“Benefits mean healthcare services that are intended to maintain or improve the health status of enrollees, for which the MA organization incurs a cost or liability under an MA plan (not solely an administrative processing cost). Benefits are submitted and approved through the annual bidding process.”
Therefore, the language of the MA plan contract with the hospital, or any commercial payor for that matter, dictates the extent of utilization review (UR) processes that lead to payment for the services and benefits delivered to the enrollee. When MA firms negotiate contracts with individual hospitals and healthcare organizations, CMS has been clear that such contracts are not required to include the two-midnight rule when it comes to making hospitalization status decisions. Instead, in these instances, MA plans often use proprietary decision tools containing clinical criteria, such as MCG or Interqual , and/or their own plans’ internal criteria, as part of the decision-making process to grant inpatient our outpatient (observation) status.
The status of a patient is either outpatient or inpatient, neither of which is a benefit or service or item to which the patient is entitled. In the case Alexander vs. Azar, the court (Michael P. Shea, U.S.D.J.) made the following statement: “for the reasons that follow, I find that….there is a property interest in Part A coverage, but no property interest in inpatient admission..” “Neither the language of the two-midnight rule, nor CMS sub-regulatory guidance, nor CMS’s enforcement practices, establish a property interest in formal inpatient admissions, because CMS doesn’t not require treating physicians to order inpatient admission when a patient satisfies CMS criteria.” I interpret this in the following way: that observation is a service, so it is therefore a benefit, while inpatient status and the two-midnight rule is not a benefit!
If the beneficiary receives these services, no less than original Medicare offers, CMS has remained reluctant, time and time again, to intervene in such a payment dispute. Therefore, outpatient and inpatient status designation is a payment mechanism only.
An interesting example of where a benefit must be offered by the MA plan (because it is part of an NCD) would be UHC’s policy on the Mitra Clip. The MA plan has to offer the benefit, since it is offered to all other original Medicare enrollees. UNH does not offer the service to any of its commercial non-Medicare enrollees, because they consider the procedure to not be medically necessary. In the absence of a Medicare National Coverage Determination (NCD), Local Coverage Determination (LCD), or other Medicare coverage guidance, CMS allows a Medicare Advantage Organization (MAO) to create its own coverage determinations, using objective evidence-based rationale relying on authoritative evidence.
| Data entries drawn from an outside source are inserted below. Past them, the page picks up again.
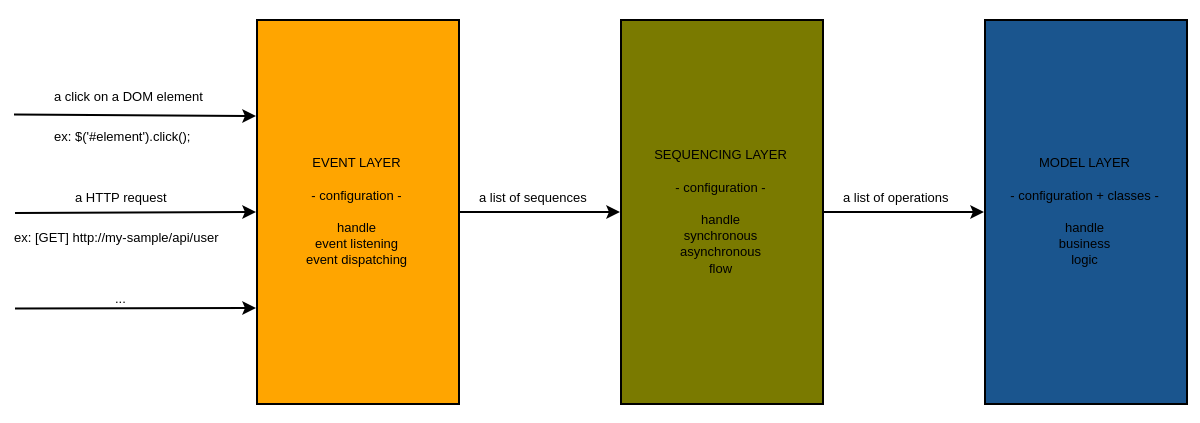
<!DOCTYPE html>
<html lang="en">
<head>
<meta charset="utf-8">
<title>Event, sequencing and model layers</title>
<style>
  :root {
    --paper: #ffffff;
    --ink: #000000;
    --event: #ffa500;
    --sequencing: #7a7a00;
    --model: #1a558e;
  }
  * { box-sizing: border-box; margin: 0; }
  body { background: var(--paper); overflow: hidden; }
  .diagram {
    position: relative;
    width: 1200px;
    height: 423px;
    overflow: hidden;
    background: var(--paper);
    color: var(--ink);
    font: 13px/16.2px "Liberation Sans", Arial, sans-serif;
  }
  .layer {
    position: absolute;
    top: 19px;
    width: 204px;
    height: 386px;
    padding-right: 3px;
    border: 2px solid var(--ink);
    display: flex;
    flex-direction: column;
    justify-content: center;
    gap: 16.2px;
    text-align: center;
  }
  .layer h2 { font: inherit; }
  .event { left: 256px; background: var(--event); }
  .sequencing { left: 620px; background: var(--sequencing); }
  .model { left: 984px; background: var(--model); }
  .arrows { position: absolute; left: 0; top: 0; }
  .arrows line { stroke: var(--ink); stroke-width: 2; }
  .label { position: absolute; white-space: nowrap; }
  .click { left: 54px; top: 89px; }
  .click-example { left: 54px; top: 129px; }
  .request { left: 75px; top: 190px; }
  .request-example { left: 14px; top: 230px; }
  .more { left: 115px; top: 291px; }
  .sequences { left: 479px; top: 190px; }
  .operations { left: 843px; top: 190px; }
</style>
</head>
<body>
<main class="diagram">
  <section class="layer event">
    <h2>EVENT LAYER</h2>
    <p>- configuration -</p>
    <p>handle<br>event listening<br>event dispatching</p>
  </section>
  <section class="layer sequencing">
    <h2>SEQUENCING LAYER</h2>
    <p>- configuration -</p>
    <p>handle<br>synchronous<br>asynchronous<br>flow</p>
  </section>
  <section class="layer model">
    <h2>MODEL LAYER</h2>
    <p>- configuration + classes -</p>
    <p>handle<br>business<br>logic</p>
  </section>

  <svg class="arrows" width="1200" height="423" viewBox="0 0 1200 423" aria-hidden="true">
    <defs>
      <path id="arrowhead" d="M0 0L-14 7L-11 0L-14 -7Z"/>
    </defs>
    <line x1="14" y1="114.5" x2="247" y2="116"/>
    <use href="#arrowhead" x="256" y="116"/>
    <line x1="15" y1="213" x2="247" y2="212"/>
    <use href="#arrowhead" x="256" y="212"/>
    <line x1="15" y1="308.5" x2="247" y2="308"/>
    <use href="#arrowhead" x="256" y="308"/>
    <line x1="460" y1="212" x2="611" y2="212"/>
    <use href="#arrowhead" x="620" y="212"/>
    <line x1="824" y1="212" x2="975" y2="212"/>
    <use href="#arrowhead" x="984" y="212"/>
  </svg>

  <p class="label click">a click on a DOM element</p>
  <p class="label click-example">ex: $('#element').click();</p>
  <p class="label request">a HTTP request</p>
  <p class="label request-example">ex: [GET] http://my-sample/api/user</p>
  <p class="label more">...</p>
  <p class="label sequences">a list of sequences</p>
  <p class="label operations">a list of operations</p>
</main>
</body>
</html>
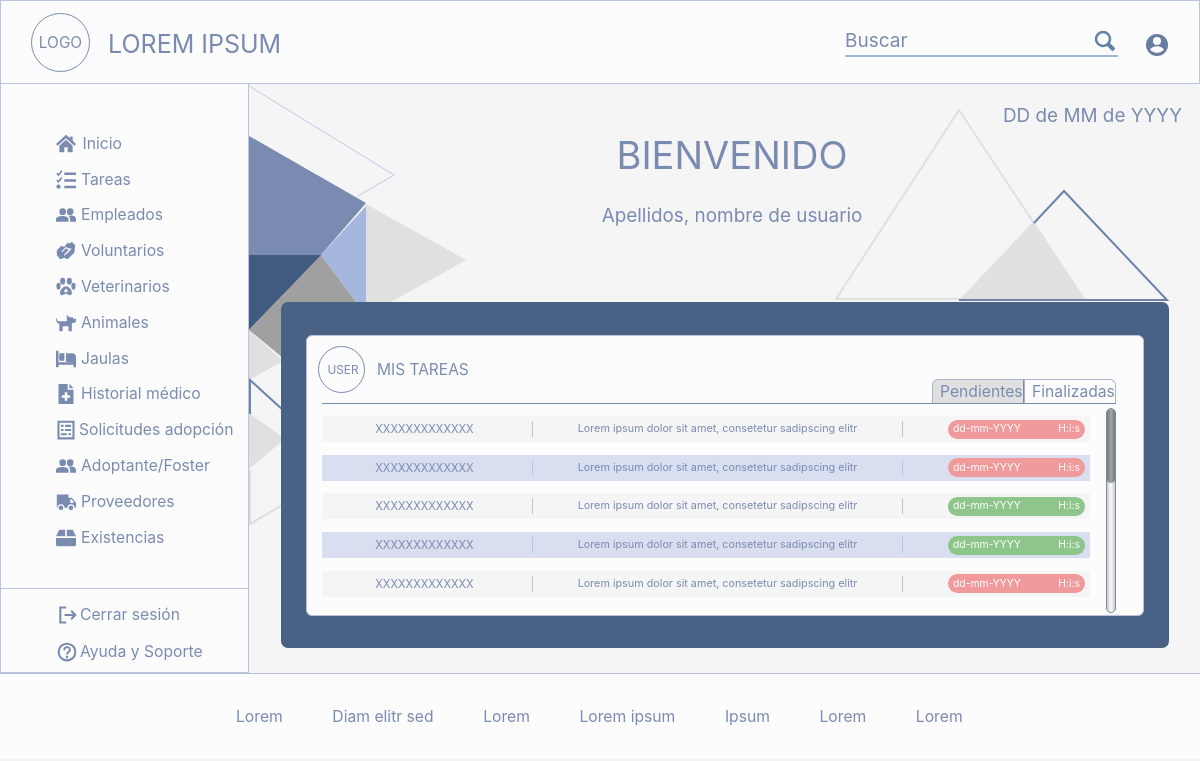
<!DOCTYPE html>
<html lang="es">
<head>
<meta charset="utf-8">
<title>Panel de inicio</title>
<style>
:root{--ink:#7a8bb1;--navy:#486185;--deep:#405a80;--sky:#a5b6df;--line:#b9c3e3;--paper:#fcfcfc;--ground:#f5f5f5;--grey:#e0e0e0;--stone:#a0a0a0;--row:#d9dff0;--red:#f09a9b;--green:#8dc58b}
*{box-sizing:border-box;margin:0;padding:0}
body{width:1200px;height:761px;overflow:hidden;background:var(--paper);color:var(--ink);font:400 15.7px/20px Inter,sans-serif;white-space:nowrap}
a{color:inherit;text-decoration:none}
ul{list-style:none}
h1,h2{font-weight:400}
.page{display:grid;grid-template:84px 589px 88px/249px 951px;width:1200px;height:761px}
.header{grid-column:1/3;display:flex;align-items:center;border:1px solid var(--line);padding-left:30px}
.logo{width:59px;height:59px;border:1px solid var(--ink);border-radius:50%;display:grid;place-items:center;font-size:15.4px;padding-top:1px}
.brand{margin-left:18px;font-size:25px;line-height:30px;width:180px;padding-top:3px}
.search{margin-left:557px;width:273px;height:30px;border-bottom:2px solid #9fb6d6;display:flex;justify-content:space-between;align-items:center;font-size:19px;margin-top:-1px}
.search svg{width:22px;height:22px;margin-right:2px}
.avatar{width:24px;height:24px;margin-left:27px;margin-top:5px}
.sidebar{border:solid var(--line);border-width:0 1px 1px;display:flex;flex-direction:column}
.menu{height:505px;padding:42px 0 0 55px;border-bottom:1px solid var(--line);display:grid;grid-template-rows:repeat(12,35.8px);align-content:start}
.session{padding:7px 0 0 56px;display:grid;grid-template-rows:37px 37px}
.sidebar a{display:flex;align-items:center;height:100%}
.sidebar svg{width:20px;height:20px;margin-right:5px;flex:none}
.sidebar .tight{margin-right:3px}
.icon{fill:currentColor}
.main{position:relative;background:var(--ground);overflow:hidden}
.backdrop{position:absolute;left:0;top:0;width:951px;height:589px}
.date{position:absolute;right:18px;top:22px;font-size:18.9px}
.welcome{position:absolute;left:283px;width:400px;top:48px;text-align:center}
.welcome h1{font-size:38px;line-height:46px}
.welcome p{font-size:18.9px;line-height:24px;margin-top:26px}
.panel{position:absolute;left:32px;top:218px;width:888px;height:346px;border-radius:7px;background:var(--navy);padding:33px 25px}
.tasks{height:281px;width:838px;background:var(--paper);border:1px solid #b7c2da;border-radius:6px;padding:0 27px 0 15px}
.tasks-head{height:68px;display:flex;border-bottom:1px solid var(--ink);width:794px}
.user{width:47px;height:47px;border:1px solid var(--ink);border-radius:50%;margin:10px 12px 0 -4px;display:grid;place-items:center;font-size:11.8px;padding-left:3px;flex:none}
.tasks-head h2{font-size:15.5px;line-height:20px;margin-top:24px}
.tabs{margin-left:auto;align-self:flex-end;display:flex;width:184px;height:24px;flex:none}
.tab{width:92px;border:1px solid #a9b2c8;border-bottom:0;padding-left:7px;line-height:24px;border-radius:0 6px 0 0}
.tab.active{background:var(--grey);border-radius:6px 0 0 0;border-right-color:var(--ink)}
.tasks-body{display:flex;justify-content:space-between;width:794px;padding-top:4px}
.rows{width:768px;display:grid;grid-template-rows:repeat(5,26px);row-gap:12.7px;padding-top:8px}
.row{display:grid;grid-template-columns:211px 370px 187px;align-items:center;background:var(--ground);font-size:10.8px;line-height:16px}
.row.alt{background:var(--row)}
.row>span{text-align:center;border-right:1px solid #b9c6e0}
.row .code{font-size:11.1px;padding-right:5px}
.due{width:137px;height:19px;margin-left:45px;border-radius:10px;background:var(--red);color:#fff;padding:0 5px;display:flex;justify-content:space-between;align-items:center;font-size:10.4px}
.due.done{background:var(--green)}
.scroll{width:10px;height:205px;border:1px solid #808890;border-radius:5px;background:linear-gradient(90deg,#c9cdd1,#fafafa 50%,#c9cdd1)}
.thumb{width:8px;height:74px;border-radius:4px;background:linear-gradient(90deg,#747a82,#a2a6ac 50%,#747a82)}
.footer{grid-column:1/3;border-top:1px solid #b8bfd1;border-bottom:2px solid #f3f3f3;padding:0 0 0 236px;display:flex;align-items:center;gap:49.5px}
</style>
</head>
<body>
<svg width="0" height="0" style="position:absolute" aria-hidden="true">
<defs>
<symbol id="home" viewBox="0 0 24 24"><path d="M12 1 0 12l2 2L12 5l10 9 2-2-4-4V3h-3v2z"/><path d="M12 7 4 14v8h6v-6h4v6h6v-8z"/></symbol>
<symbol id="checklist" viewBox="0 0 24 24"><path d="M10 3h14v3H10zM10 11h14v3H10zM10 19h14v3H10z"/><path d="m1 4 2 2 4-5M1 12l2 2 4-5" fill="none" stroke="currentColor" stroke-width="2"/><circle cx="3" cy="20" r="2.5"/></symbol>
<symbol id="people" viewBox="0 0 24 24"><circle cx="8" cy="8" r="4"/><circle cx="17" cy="8" r="4"/><path d="M0 20v-3c0-5 15-5 15 0v3zM17 20v-3q0-2-2-4c4-1 9 0 9 4v3z"/></symbol>
<symbol id="hands" viewBox="0 0 24 24"><path d="m1 11 5-5 4 1 4-5 3 1 2-2 4 4-1 9-8 8-4-2-5 2-4-5z"/><path d="m7 13 5-5 4 2-2 4M10 17l8-8" fill="none" stroke="var(--paper)" stroke-width="1.5"/></symbol>
<symbol id="paw" viewBox="0 0 24 24"><path d="M12 11c4 0 8 6 7 9-2 4-5 0-7 0s-5 4-7 0c-1-3 3-9 7-9z"/><ellipse cx="8" cy="5" rx="3" ry="4"/><ellipse cx="16" cy="5" rx="3" ry="4"/><ellipse cx="3" cy="11" rx="2.5" ry="4"/><ellipse cx="21" cy="11" rx="2.5" ry="4"/><path d="M12 14v5M9.500 16.500h5" stroke="var(--paper)" stroke-width="1.500"/></symbol>
<symbol id="dog" viewBox="0 0 24 24"><path d="M1 6c0 3 1 4 3 4h9V2l3 3h4l1 2h3v3q0 2-3 2h-2v10h-4v-6H8v6H4v-9Q0 12 0 7z"/></symbol>
<symbol id="cage" viewBox="0 0 24 24"><path d="M0 2h3v14h18V9q0-3-3-3h-6v8H4V5h6v9h2V5h7q5 0 5 5v12h-3v-3H3v3H0z"/><path d="M12 6h8l3 3v7H12z"/><circle cx="7" cy="10" r="3"/></symbol>
<symbol id="record" viewBox="0 0 24 24"><path d="M3 0h11v7h7v17H3zM16 0l5 5h-5z"/><path d="M12 10v10M7 15h10" stroke="var(--paper)" stroke-width="3"/></symbol>
<symbol id="form" viewBox="0 0 24 24"><path d="M3 2h18v20H3z" fill="none" stroke="currentColor" stroke-width="2.500"/><path d="M6 7h3m2 0h7M6 12h3m2 0h7M6 17h7m2 0h3" stroke="currentColor" stroke-width="2.500"/></symbol>
<symbol id="truck" viewBox="0 0 24 24"><path d="M1 3h14v4h4l5 6v6H1z"/><path d="M17 9h2l3 4h-5z" fill="var(--paper)"/><g stroke="var(--paper)" stroke-width="1.500"><circle cx="6" cy="19" r="3.500"/><circle cx="18" cy="19" r="3.500"/></g></symbol>
<symbol id="box" viewBox="0 0 24 24"><path d="M4 2h7v8H0zM13 2h7l4 8H13zM0 12h24v8q0 2-2 2H2q-2 0-2-2z"/></symbol>
<symbol id="exit" viewBox="0 0 24 24"><path d="M11 3H4v18h7M9 12h13m-5-5 5 5-5 5" fill="none" stroke="currentColor" stroke-width="2.500"/></symbol>
<symbol id="help" viewBox="0 0 24 24"><circle cx="12" cy="12" r="10" fill="none" stroke="currentColor" stroke-width="2.500"/><path d="M8.500 10c0-5 7-5 7-1 0 3-3.500 3-3.500 6" fill="none" stroke="currentColor" stroke-width="2.200"/><circle cx="12" cy="18" r="1.500"/></symbol>
</defs>
</svg>
<div class="page">
<header class="header">
<div class="logo">LOGO</div>
<div class="brand">LOREM IPSUM</div>
<div class="search"><span>Buscar</span><svg viewBox="0 0 22 22"><g fill="none" stroke="#6283a3"><circle cx="9" cy="9" r="7" stroke-width="2.500"/><path d="m14 14 6 6" stroke-width="4"/></g></svg></div>
<svg class="avatar" viewBox="0 0 24 24"><circle cx="12" cy="12" r="11" fill="#687c9f"/><circle cx="12" cy="8" r="4" fill="var(--paper)"/><path d="M5 17c2-5 12-5 14 0q-7 6-14 0z" fill="var(--paper)"/></svg>
</header>
<nav class="sidebar">
<ul class="menu">
<li><a href="#"><svg class="icon"><use href="#home"/></svg>&#8202;Inicio</a></li>
<li><a href="#"><svg class="icon"><use href="#checklist"/></svg>Tareas</a></li>
<li><a href="#"><svg class="icon"><use href="#people"/></svg>Empleados</a></li>
<li><a href="#"><svg class="icon"><use href="#hands"/></svg>Voluntarios</a></li>
<li><a href="#"><svg class="icon"><use href="#paw"/></svg>Veterinarios</a></li>
<li><a href="#"><svg class="icon"><use href="#dog"/></svg>Animales</a></li>
<li><a href="#"><svg class="icon"><use href="#cage"/></svg>Jaulas</a></li>
<li><a href="#"><svg class="icon"><use href="#record"/></svg>Historial médico</a></li>
<li><a href="#"><svg class="icon tight"><use href="#form"/></svg>Solicitudes adopción</a></li>
<li><a href="#"><svg class="icon"><use href="#people"/></svg>Adoptante/Foster</a></li>
<li><a href="#"><svg class="icon"><use href="#truck"/></svg>Proveedores</a></li>
<li><a href="#"><svg class="icon"><use href="#box"/></svg>Existencias</a></li>
</ul>
<ul class="session">
<li><a href="#"><svg class="icon tight"><use href="#exit"/></svg>Cerrar sesión</a></li>
<li><a href="#"><svg class="icon tight"><use href="#help"/></svg>Ayuda y Soporte</a></li>
</ul>
</nav>
<main class="main">
<svg class="backdrop" viewBox="249 84 951 589" aria-hidden="true">
<path d="m249 86 145 89-36 21" fill="none" stroke="#bdc7e8"/>
<path d="m366 204 100 56-100 56z" fill="var(--grey)"/>
<path d="M249 330v50l34-19zM249 413v56l36-30z" fill="var(--grey)"/>
<path d="m249 136 117 67-45 52h-72z" fill="var(--ink)"/>
<path d="M249 255h73l-73 75z" fill="var(--deep)"/>
<path d="M366 206v100h-7l-38-51z" fill="var(--sky)"/>
<path d="m321 255 38 51-76 52-34-28z" fill="var(--stone)"/>
<path d="M250 414v-34l34 31" fill="none" stroke="#6d84ab" stroke-width="2"/>
<path d="M250 470v54l34-20" fill="none" stroke="#dedede" stroke-width="2"/>
<path d="M959 110 836 299h248z" fill="none" stroke="var(--grey)" stroke-width="2"/>
<path d="m1033 222-74 78h125z" fill="var(--grey)"/>
<path d="m1034 223 30-32 103 109H959" fill="none" stroke="#6b83aa" stroke-width="2"/>
</svg>
<p class="date">DD de MM de YYYY</p>
<div class="welcome"><h1>BIENVENIDO</h1><p>Apellidos, nombre de usuario</p></div>
<section class="panel">
<div class="tasks">
<div class="tasks-head">
<div class="user">USER</div><h2>MIS TAREAS</h2>
<div class="tabs"><a class="tab active" href="#">Pendientes</a><a class="tab" href="#">Finalizadas</a></div>
</div>
<div class="tasks-body">
<div class="rows">
<div class="row"><span class="code">XXXXXXXXXXXXX</span><span>Lorem ipsum dolor sit amet, consetetur sadipscing elitr</span><div class="due"><time>dd-mm-YYYY</time><time>H:i:s</time></div></div>
<div class="row alt"><span class="code">XXXXXXXXXXXXX</span><span>Lorem ipsum dolor sit amet, consetetur sadipscing elitr</span><div class="due"><time>dd-mm-YYYY</time><time>H:i:s</time></div></div>
<div class="row"><span class="code">XXXXXXXXXXXXX</span><span>Lorem ipsum dolor sit amet, consetetur sadipscing elitr</span><div class="due done"><time>dd-mm-YYYY</time><time>H:i:s</time></div></div>
<div class="row alt"><span class="code">XXXXXXXXXXXXX</span><span>Lorem ipsum dolor sit amet, consetetur sadipscing elitr</span><div class="due done"><time>dd-mm-YYYY</time><time>H:i:s</time></div></div>
<div class="row"><span class="code">XXXXXXXXXXXXX</span><span>Lorem ipsum dolor sit amet, consetetur sadipscing elitr</span><div class="due"><time>dd-mm-YYYY</time><time>H:i:s</time></div></div>
</div>
<div class="scroll"><div class="thumb"></div></div>
</div>
</div>
</section>
</main>
<footer class="footer">
<a href="#">Lorem</a><a href="#">Diam elitr sed</a><a href="#">Lorem</a><a href="#">Lorem ipsum</a><a href="#">Ipsum</a><a href="#">Lorem</a><a href="#">Lorem</a>
</footer>
</div>
</body>
</html>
Since the subject of this article is why MA plans don’t have to follow the two-midnight rule, the same answer applies as to why MA plans don’t have to follow the three-midnight rule for Skilled Nursing Facility (SNF) coverage.
Other items that are not benefits under original Medicare that are contractual:
- Readmissions – zero payment different from traditional Medicare process;
- Code 44 process;
- Inpatient-Only List;
- Inpatient denial with inability to obtain reimbursement for observation alternatively;
- Exceptions to the two-midnight rule;
- Physician economic herding by payor; and
- Tiered payment for certain items and services.
I hope this clarifies why we cannot use the two-midnight rule for MA plans, no matter how much we try. Instead, maybe we can get our contracting folks to negotiate this into a contract with the MA plan. If not, let’s agree to stop trying to force a square peg into a circle. Good luck